303 Magazine, 303 Music, Miri Music, Miri Music LLC, Denver Recording Studio, Denver Live Music Video Sessions, Ramel Sanchez, Jake Cox, Stephen Pamas, Andy Borgione, Josie RussellI’m not the only person who marvels at the vastness and dynamism of Sanchez’s dreams – and his ability to make them come true – especially as the miasma of indifference engulfs so many other creative sights. similar. Big Dopes lead songwriter Eddie Schmid remarked in his Facebook review of Miri Music that “there’s not a whiff of profanity” within the studio and its staff.

I read that part of Schmid’s review aloud to Sanchez, then asked him if he thought it was easy to be jaded in his industry. Without hesitation, he replied, “Oh yeah. Super easy. I mean, just because Schmid couldn’t smell it doesn’t mean he’s not there. No, just kidding!” Sanchez assured. Still, he went on to say:

“But I think it’s easy to be jaded because you put so much stuff out that doesn’t show, and when you finally put it out in the world, people either evaluate you, or don’t care, or no one will listen to you. We are very human, and we are insecure, and small validations are important for anyone to continue. Music is definitely a hard quest in the sense that you don’t always get them, which doesn’t necessarily mean you’re doing anything wrong either – it’s a hard thing to achieve.

So how do Sanchez, Pamas, Borgione and Cox keep weariness from seeping into their studio?

“None of us ‘make-it’ right now,” Sanchez replied. “We all want to succeed, don’t we? But nobody does it for that. That’s why I love these people – they’re into this artist’s struggle, and they can’t stop even if they wanted to. It’s special for me.

For the creatives behind Miri Music LLC, the reward is in doing so, and what they do for the local music industry is priceless.

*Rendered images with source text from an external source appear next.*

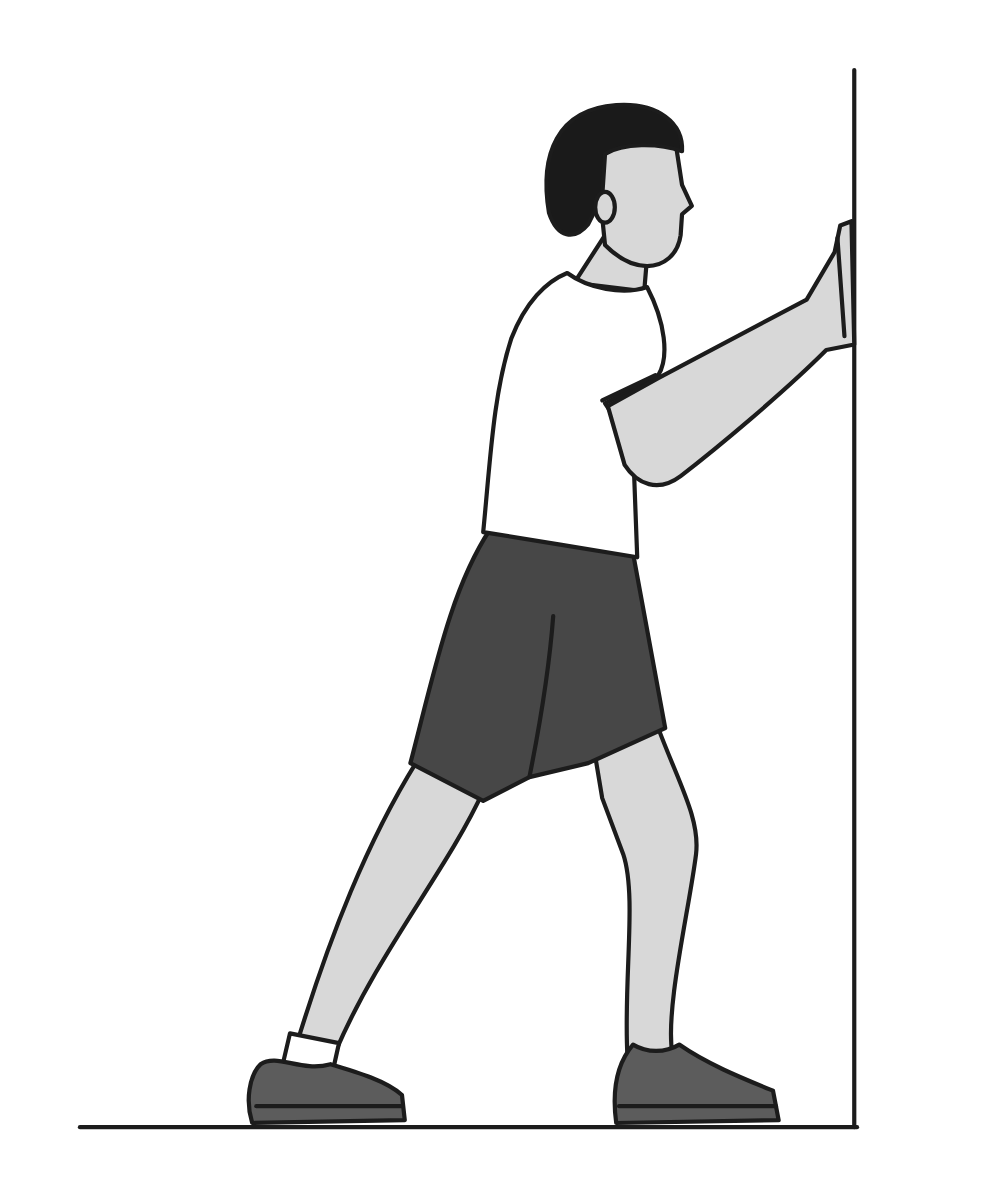
<!DOCTYPE html>
<html lang="en">
<head>
<meta charset="utf-8">
<title>Standing Calf Stretch</title>
<style>
  :root {
    --paper: #ffffff;
    --ink: #1c1c1c;
    --skin: #d8d8d8;
    --hair: #1a1a1a;
    --shirt: #ffffff;
    --shorts: #474747;
    --shoe: #5c5c5c;
    --sock: #ffffff;
  }
  html, body {
    margin: 0;
    padding: 0;
    width: 1000px;
    height: 1200px;
    overflow: hidden;
    background: var(--paper);
  }
  .stretch-illustration {
    display: block;
    width: 1000px;
    height: 1200px;
  }
  .outline {
    stroke: var(--ink);
    stroke-width: 3;
    stroke-linejoin: round;
    stroke-linecap: round;
  }
  .skin { fill: var(--skin); }
  .hair { fill: var(--hair); }
  .shirt { fill: var(--shirt); }
  .shorts { fill: var(--shorts); }
  .shoe { fill: var(--shoe); }
  .sock { fill: var(--sock); }
  .line { fill: none; stroke: var(--ink); stroke-width: 3; stroke-linecap: round; }
</style>
</head>
<body>
<svg class="stretch-illustration" viewBox="0 0 714 857" preserveAspectRatio="xMidYMid meet" role="img" aria-label="Person leaning against a wall doing a standing calf stretch">
  <g id="wall-and-floor">
    <line class="line" x1="610" y1="50" x2="610" y2="805"/>
    <line class="line" x1="57" y1="805" x2="612" y2="805"/>
  </g>

  <g id="back-leg">
    <path class="skin outline" d="M300,540 L345,565 C320,620 270,680 240,750 L212,745 C235,670 262,600 300,540 Z"/>
    <path class="sock outline" d="M207,738 L242,745 L236,772 L200,768 Z"/>
  </g>

  <g id="front-leg">
    <path class="skin outline" d="M425,540 L470,520 C485,560 500,585 497,610 C492,650 475,720 480,752 L448,754 C445,700 455,640 445,610 L430,570 Z"/>
  </g>

  <g id="shoes">
    <path class="shoe outline" d="M186,760 C198,752 215,766 236,760 C256,766 276,772 287,782 L289,800 L180,802 C175,786 178,768 186,760 Z"/>
    <path class="shoe outline" d="M452,746 C462,752 475,752 485,746 C505,760 530,770 552,779 L556,800 L440,802 C437,780 440,760 452,746 Z"/>
    <path class="line" d="M183,790 L287,790" stroke-width="2"/>
    <path class="line" d="M442,790 L554,790" stroke-width="2"/>
  </g>

  <g id="shorts">
    <path class="shorts outline" d="M350,378 C390,385 420,392 452,395 L475,520 L420,545 L378,555 L345,572 L293,545 C310,480 322,420 350,378 Z"/>
    <path class="line" d="M378,555 C385,520 392,480 395,440" stroke-width="2.5"/>
  </g>

  <g id="neck">
    <path class="skin outline" d="M432,168 L462,184 L460,208 L410,202 Z"/>
  </g>

  <g id="shirt">
    <path class="shirt outline" d="M405,195 C420,206 445,211 462,205 C475,230 478,255 470,268 L432,288 L452,318 L455,398 C420,392 380,386 345,380 C350,330 352,282 365,242 C375,216 390,201 405,195 Z"/>
    <path class="line" d="M430,286 L468,268" stroke-width="2.5"/>
  </g>

  <g id="arm">
    <path class="skin outline" d="M434,290 L470,270 L576,214 L596,180 L600,161 L608,158 L610,246 L590,250 C560,280 512,320 486,340 C470,352 455,346 446,332 Z"/>
    <path class="line" d="M598,170 L603,240" stroke-width="2"/>
  </g>

  <g id="head">
    <path class="skin outline" d="M425,105 C440,100 470,100 483,106 L487,132 L494,147 L487,153 L486,168 C484,182 474,190 462,190 C450,190 440,183 432,175 Z"/>
    <path class="hair outline" d="M392,152 C385,110 398,78 440,75 C470,73 488,88 487,108 C470,102 445,102 432,110 L430,140 L420,160 C410,172 398,170 392,152 Z"/>
    <ellipse class="skin outline" cx="432" cy="148" rx="7" ry="11"/>
  </g>
</svg>
</body>
</html>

Check the Miri Music website if you want to book the studio or do a live music video session.
All photographs by Jake Cox.